IEW DG/SIG Groups
Discussion/Special Interest Groups Co-Chairs:
The evening discussion groups are an integral part of the workshop. Two parallel discussion groups are offered each evening Monday through Wednesday. Each discussion group has one or more moderators with extensive expertise on the topic to help guide and inspire the discussion. The success of these sessions depends on your active participation. We encourage you to bring along data, ideas and other items of interest to share. Contacting session moderators with questions, comments or suggestions prior to the event is also encouraged. As the workshop approaches, please check the IEW web site for updates from the discussion group moderators. Interested in forming a new Special Interest Group (SIGs), focused on one compelling topic of mutual interest?
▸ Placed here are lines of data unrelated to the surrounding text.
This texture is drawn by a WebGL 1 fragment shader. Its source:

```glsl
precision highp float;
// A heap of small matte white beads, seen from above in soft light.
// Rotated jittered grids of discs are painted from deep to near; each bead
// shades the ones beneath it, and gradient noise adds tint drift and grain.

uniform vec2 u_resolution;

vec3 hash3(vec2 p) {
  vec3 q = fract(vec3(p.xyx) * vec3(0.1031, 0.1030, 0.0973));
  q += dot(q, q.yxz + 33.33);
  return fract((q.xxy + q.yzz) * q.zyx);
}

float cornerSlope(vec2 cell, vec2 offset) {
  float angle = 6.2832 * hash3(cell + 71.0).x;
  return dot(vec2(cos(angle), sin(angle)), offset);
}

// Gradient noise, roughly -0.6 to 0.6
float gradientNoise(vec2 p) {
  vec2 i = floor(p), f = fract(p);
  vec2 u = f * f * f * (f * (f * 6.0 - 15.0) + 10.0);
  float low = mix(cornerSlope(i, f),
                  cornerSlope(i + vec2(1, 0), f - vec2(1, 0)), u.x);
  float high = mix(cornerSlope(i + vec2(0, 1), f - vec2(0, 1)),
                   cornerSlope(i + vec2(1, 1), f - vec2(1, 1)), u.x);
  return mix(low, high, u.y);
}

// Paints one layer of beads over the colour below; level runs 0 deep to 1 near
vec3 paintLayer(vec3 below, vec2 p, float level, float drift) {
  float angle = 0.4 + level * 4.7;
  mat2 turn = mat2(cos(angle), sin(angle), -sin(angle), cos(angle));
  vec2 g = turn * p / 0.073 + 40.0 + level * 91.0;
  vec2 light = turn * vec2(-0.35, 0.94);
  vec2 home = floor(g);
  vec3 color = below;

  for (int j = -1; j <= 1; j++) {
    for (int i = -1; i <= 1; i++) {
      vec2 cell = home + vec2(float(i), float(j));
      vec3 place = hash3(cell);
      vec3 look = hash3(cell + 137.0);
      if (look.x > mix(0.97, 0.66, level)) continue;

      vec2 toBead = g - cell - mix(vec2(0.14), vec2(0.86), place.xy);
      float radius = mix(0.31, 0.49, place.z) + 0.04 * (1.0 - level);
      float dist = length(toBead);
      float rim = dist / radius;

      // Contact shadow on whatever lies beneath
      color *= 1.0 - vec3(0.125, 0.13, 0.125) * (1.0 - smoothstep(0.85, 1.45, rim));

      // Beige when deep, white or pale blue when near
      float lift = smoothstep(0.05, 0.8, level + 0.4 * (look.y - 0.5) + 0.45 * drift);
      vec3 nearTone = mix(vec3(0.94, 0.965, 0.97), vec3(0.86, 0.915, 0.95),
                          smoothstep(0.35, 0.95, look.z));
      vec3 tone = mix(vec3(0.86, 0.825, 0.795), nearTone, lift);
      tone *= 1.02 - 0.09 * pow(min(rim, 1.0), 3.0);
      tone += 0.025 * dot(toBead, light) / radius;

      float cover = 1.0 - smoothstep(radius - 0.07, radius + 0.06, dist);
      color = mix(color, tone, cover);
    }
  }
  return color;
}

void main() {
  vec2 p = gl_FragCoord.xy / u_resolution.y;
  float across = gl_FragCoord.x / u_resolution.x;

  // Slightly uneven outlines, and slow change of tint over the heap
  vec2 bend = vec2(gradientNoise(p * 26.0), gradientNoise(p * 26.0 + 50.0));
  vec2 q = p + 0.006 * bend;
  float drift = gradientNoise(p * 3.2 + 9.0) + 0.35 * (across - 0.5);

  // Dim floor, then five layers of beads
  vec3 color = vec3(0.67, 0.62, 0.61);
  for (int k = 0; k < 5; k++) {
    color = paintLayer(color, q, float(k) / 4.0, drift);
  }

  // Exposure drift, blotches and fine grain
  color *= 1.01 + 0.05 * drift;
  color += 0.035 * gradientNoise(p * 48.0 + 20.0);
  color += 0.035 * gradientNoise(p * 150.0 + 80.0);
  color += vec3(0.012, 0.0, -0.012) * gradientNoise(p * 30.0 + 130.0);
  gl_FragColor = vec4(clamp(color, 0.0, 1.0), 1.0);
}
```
Please contact Tom Meuse and Gene Worley for SIG creation details.
Discussion Groups Session A
Parallel Groups-Monday 7:10-8:30 PM
DG A.1 Inter Chip ESD design in 3D ICs
Moderator: Souvick Mitra, GLOBALFOUNDRIES, firstname.lastname@example.org
For chip to chip signaling in 3D IC’s it is highly desiable with respect to speed and power to use low voltage MOSFETs for the I/O’s. For the sake of area and loading, the ESD protection should be as small as possible. But how small? Whereas the package level tests and specs are well definfed, 3D die assembly ESD tests are not defined at all. Nothing is kown about the discharge waveform. Should a JEDEC/ESDA committee be formed to develop a test methodology and corresponding spec?
DG A.2 CDM Testing
Moderator: Tom Meuse, Thermo Fisher Scientific, email@example.com
With RF frequencies going up, faster SERDES ports, and extreme technology scaling, is it time to lower the CDM recommendation to 125 volts? Can factory ESD control equipment handle the job and at what cost? Also, what can be done to make low voltage disharges on CDM equipment less erratic? Contact methods are being investigated as a way of improving the test method, will contact CDM help define new factory levels or set new standards?
Discussion Groups Session B
Parallel Groups-Tuesday 7:10-8:30 PM
DG B.1 Survival and Reliability Issues of the Auto Industry
Moderator: John Mason, General Motors, firstname.lastname@example.org
How does the automotive industy deal with EOS? How does the industry prioritize EOS and reliability failures? What are the typical failure modes and can anything be done to improve it? Are high temperature effects and high noise of the auto environment responsible for EOS failure? Do you design specifically for the auto industry or do you use a generic design and package and test to auto industry standards?
DG B.2 IEC Testing
Moderator: Hans Kunz, Texas Instruments, Inc. email@example.com
The IEC spec has issues as it relates to the real world and how to properly design a circuit for it. To begin with, contact discharge does not occur in the real world, but yet is specified for exposed metal surfaces. For air discharges, the initial spike is muted and, therefore, not much of a design issue but for contact discharge it can be. Is the HCP to ground plate capacitance 60 pF as found in one paper or 120 pF in another? Some advocate connecting the gun ground strap directly to the HCP for automotive applications. How are discharges introduced into connector signals where the connector has a robust ground shield? Likely direct pin discharges or through cables? Are HMM testers useful for design evaluation and where are they applied?
Discussion Groups Session C
Parallel Groups-Wednesday 7:10-8:30 PM
DG C.1 SEED
As technology continues to downscale, SOC’s driving external ports and the lowering of the HBM spec (from 2 kV to 1 kA and even lower in the future) can translate into I/O’s where there are no TVS system level clamps that can protect them. Adding to the mix is the loading of TVS devices on high speed SERDES ports; not to mention the ambiguities of the IEC 61000-4-2 test. Whereas in the past, the I/O designer didn’t have to worry about interfacting to TVS clamps and passing an IEC spec, now he does. This session asks what does the desinger need to do to make sure his I/O’s can sucessfully interface to a TVS clmap to meet an IEC spec.
DG C.2 Absolute Maximum Rating (AMR)
Moderator: Alan Righter, Analog Devices, firstname.lastname@example.org
AMR is defined as the maximum voltage that may be applied to a device, beyond which damage (latent or otherwise) may occur according to JEDEC. Absent in the definition are temperature, current, failiure-In-time (FIT). Should there be a more precise difinition of AMR or leave it up to manufacturers to define the AMR of their products? Are there any industry specific definitions such as for the automobile industry?